Let’s make a deal

By
Thursday, September 6, 2007

The 2007 NFL season starts today, and wouldn’t you know it, JaMarcus Russell, the first overall pick of this year’s NFL Draft, is still without a contract.

This isn’t surprising. Every year, veteran NFL players dissatisfied with their contracts and rookies frustrated with their prospective deals decide not to show up to training camp. For rookies, this is a gamble. By not participating in camp, you might get your team to give you a more lucrative contract. But if the team doesn’t give in, not only are you stuck with whatever deal it chooses to give you, the time you spent away from training camp has reduced your value to the team. If your team ends up releasing you because you can’t agree on a contract, your value as a free agent won’t be helped by the fact that you have played in zero NFL games yet already have a track record of being tough to cooperate with.

But my beef isn’t with rookies. The fact that the NFL Players Association is utterly impotent doesn’t help them out. It is completely within a player’s right to argue for any contract he wants. Nor do I have anything against players who are given the franchise tag, which allows each NFL team to lock one of their would-be unrestricted free agents into a one-year deal. In this case, the player has not signed a contract and is still forced into terms under which to play. Think about it – if you just finished the last year of a five-year deal with your job and you were hugely productive in your last year, you’d be ticked off if your company forced you to work another year before you could try and seek out other offers.

My problem is with players who have already signed contracts but who hold out because they think they aren’t being paid enough. Everybody knows the key example of this: Terrell Owens. In 2005, he was set to earn $3.5 million as a wide receiver for the Philadelphia Eagles. He thought this wasn’t enough given how he played the year before so he held out. Let’s say Owens had an abysmal year in 2004 ­- would the Eagles pay him less money in 2005 because he underperformed his contract? Absolutely not, because it’s a contract. It’s something you sign to guarantee a transaction of services (playing time) for compensation (money). If Owens or any other player thinks it’s within his rights to disobey his contract when his play exceeds expectations, he should be prepared to be paid less when he underperforms as well.

But aside from contract holdouts, there’s a deeper conflict that underlies most players’ dissatisfaction with their salaries.

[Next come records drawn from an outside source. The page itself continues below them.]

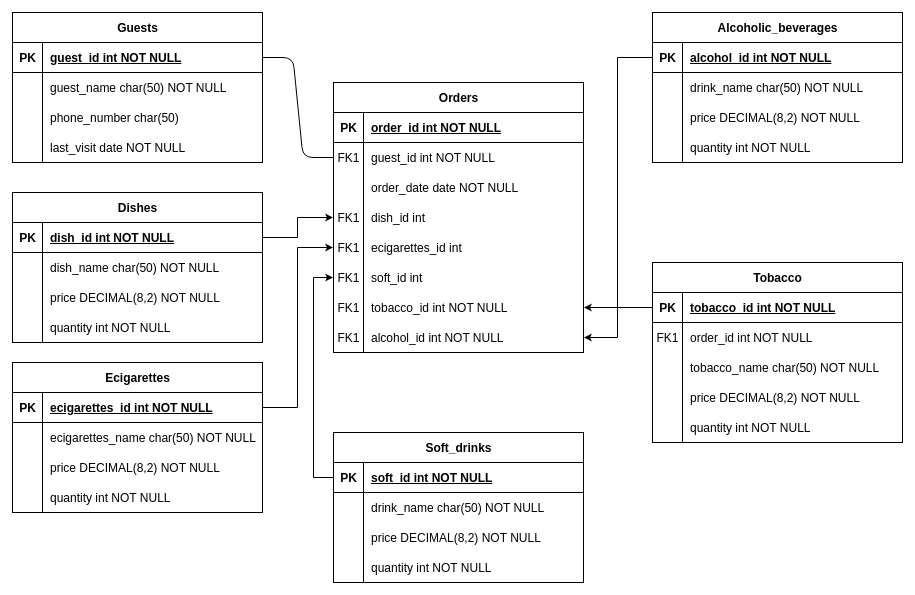
<!DOCTYPE html>
<html lang="en">
<head>
<meta charset="utf-8">
<title>Restaurant orders: entity relationship diagram</title>
<style>
  :root { --ink: #000; --paper: #fff; --row: 30px; }
  * { box-sizing: border-box; margin: 0; padding: 0; }
  body { background: var(--paper); overflow: hidden; }
  .diagram {
    position: relative; width: 915px; height: 595px; overflow: hidden;
    background: var(--paper); color: var(--ink);
    font: 12px/14px "Liberation Sans", Arial, sans-serif;
  }
  .entity {
    position: absolute; width: 251px;
    border: 1px solid var(--ink); background: var(--paper);
  }
  .entity h2 {
    height: var(--row); border-bottom: 1px solid var(--ink);
    display: flex; align-items: center; justify-content: center;
    font-size: 12px; font-weight: bold;
  }
  .field {
    display: grid; grid-template-columns: 30px 1fr; height: var(--row);
    white-space: nowrap;
  }
  .field:last-child { height: 29px; }
  .field > * { display: flex; align-items: center; }
  .key { justify-content: center; border-right: 1px solid var(--ink); }
  .column { padding-left: 7px; }
  .primary { border-bottom: 1px solid var(--ink); font-weight: bold; }
  .primary .column { text-decoration: underline; }
  .guests { left: 12px; top: 12px; }
  .dishes { left: 12px; top: 192px; }
  .ecigarettes { left: 12px; top: 362px; }
  .orders { left: 333px; top: 82px; }
  .soft-drinks { left: 333px; top: 432px; }
  .alcohol { left: 652px; top: 12px; }
  .tobacco { left: 652px; top: 262px; }
  .relations { position: absolute; left: 0; top: 0; }
  .relations path { fill: none; stroke: var(--ink); }
  .relations polygon { fill: var(--ink); }
</style>
</head>
<body>
<main class="diagram">
  <section class="entity guests">
    <h2>Guests</h2>
    <div class="field primary"><span class="key">PK</span><span class="column">guest_id int NOT NULL</span></div>
    <div class="field"><span class="key"></span><span class="column">guest_name char(50) NOT NULL</span></div>
    <div class="field"><span class="key"></span><span class="column">phone_number char(50)</span></div>
    <div class="field"><span class="key"></span><span class="column">last_visit date NOT NULL</span></div>
  </section>

  <section class="entity dishes">
    <h2>Dishes</h2>
    <div class="field primary"><span class="key">PK</span><span class="column">dish_id int NOT NULL</span></div>
    <div class="field"><span class="key"></span><span class="column">dish_name char(50) NOT NULL</span></div>
    <div class="field"><span class="key"></span><span class="column">price DECIMAL(8,2) NOT NULL</span></div>
    <div class="field"><span class="key"></span><span class="column">quantity int NOT NULL</span></div>
  </section>

  <section class="entity ecigarettes">
    <h2>Ecigarettes</h2>
    <div class="field primary"><span class="key">PK</span><span class="column">ecigarettes_id int NOT NULL</span></div>
    <div class="field"><span class="key"></span><span class="column">ecigarettes_name char(50) NOT NULL</span></div>
    <div class="field"><span class="key"></span><span class="column">price DECIMAL(8,2) NOT NULL</span></div>
    <div class="field"><span class="key"></span><span class="column">quantity int NOT NULL</span></div>
  </section>

  <section class="entity orders">
    <h2>Orders</h2>
    <div class="field primary"><span class="key">PK</span><span class="column">order_id int NOT NULL</span></div>
    <div class="field"><span class="key">FK1</span><span class="column">guest_id int NOT NULL</span></div>
    <div class="field"><span class="key"></span><span class="column">order_date date NOT NULL</span></div>
    <div class="field"><span class="key">FK1</span><span class="column">dish_id int</span></div>
    <div class="field"><span class="key">FK1</span><span class="column">ecigarettes_id int</span></div>
    <div class="field"><span class="key">FK1</span><span class="column">soft_id int</span></div>
    <div class="field"><span class="key">FK1</span><span class="column">tobacco_id int NOT NULL</span></div>
    <div class="field"><span class="key">FK1</span><span class="column">alcohol_id int NOT NULL</span></div>
  </section>

  <section class="entity soft-drinks">
    <h2>Soft_drinks</h2>
    <div class="field primary"><span class="key">PK</span><span class="column">soft_id int NOT NULL</span></div>
    <div class="field"><span class="key"></span><span class="column">drink_name char(50) NOT NULL</span></div>
    <div class="field"><span class="key"></span><span class="column">price DECIMAL(8,2) NOT NULL</span></div>
    <div class="field"><span class="key"></span><span class="column">quantity int NOT NULL</span></div>
  </section>

  <section class="entity alcohol">
    <h2>Alcoholic_beverages</h2>
    <div class="field primary"><span class="key">PK</span><span class="column">alcohol_id int NOT NULL</span></div>
    <div class="field"><span class="key"></span><span class="column">drink_name char(50) NOT NULL</span></div>
    <div class="field"><span class="key"></span><span class="column">price DECIMAL(8,2) NOT NULL</span></div>
    <div class="field"><span class="key"></span><span class="column">quantity int NOT NULL</span></div>
  </section>

  <section class="entity tobacco">
    <h2>Tobacco</h2>
    <div class="field primary"><span class="key">PK</span><span class="column">tobacco_id int NOT NULL</span></div>
    <div class="field"><span class="key">FK1</span><span class="column">order_id int NOT NULL</span></div>
    <div class="field"><span class="key"></span><span class="column">tobacco_name char(50) NOT NULL</span></div>
    <div class="field"><span class="key"></span><span class="column">price DECIMAL(8,2) NOT NULL</span></div>
    <div class="field"><span class="key"></span><span class="column">quantity int NOT NULL</span></div>
  </section>

  <svg class="relations" width="915" height="595" viewBox="0 0 915 595" aria-hidden="true">
    <defs>
      <polygon id="arrow" points="0,0 -8,-4 -6,0 -8,4"/>
    </defs>
    <path d="M263 57.5H283Q293 57.5 294 67.5L302 147.5Q303 157.5 313 157.5H333"/>
    <path d="M263 237.5H297.5V217.5H328"/>
    <path d="M263 407.5H297.5V247.5H328"/>
    <path d="M333 477.5H313.5V277.5H328"/>
    <path d="M652 307.5H589"/>
    <path d="M652 57.5H617.5V337.5H589"/>
    <use href="#arrow" x="333" y="217.5"/>
    <use href="#arrow" x="333" y="247.5"/>
    <use href="#arrow" x="333" y="277.5"/>
    <use href="#arrow" transform="translate(584 307.5) scale(-1 1)"/>
    <use href="#arrow" transform="translate(584 337.5) scale(-1 1)"/>
  </svg>
</main>
</body>
</html>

Take wide receiver Randy Moss, for example. During his seven years with the Minnesota Vikings, he put up stellar stats and went to the Pro Bowl five times. But when it came time to renegotiate, Moss was displeased with the money the Vikings were willing to give him for a contract extension. But the Oakland Raiders, fresh off a swell 5-11 season, decided that their problems would be solved by giving a fat contract to a stud wide-out. That’s a great idea if you’re the Red Sox and have an infinite amount of projectile money to throw at players, but football has a salary cap. So after Oakland gave Moss roughly $8 million per year in both 2005 and 2006, their junior varsity offensive line pioneered their 4-12 and 2-14 seasons. What happened after 2006? Moss complained about Oakland’s losing, a result in large part because they overpaid for his services, and decided to take less than half his current salary to join the Patriots, a team notoriously stingy for never paying contract holdouts (see: Deion Branch).

The odd part about all of these contract negotiations is that there is a conflict of interest not only between the player and the team, but sometimes the player’s desire to win and his desire for money. When every team has equal resources, as they do in the NFL, the teams that spread their payroll most efficiently will have success. Everybody has the right to do whatever is in their power to get the contract they want, but once you sign it, don’t hold out. If you truly want to win, that’s bad for you and your team.

Ben Singer ’09 was holding out on writing this column until he realized he wasn’t being paid.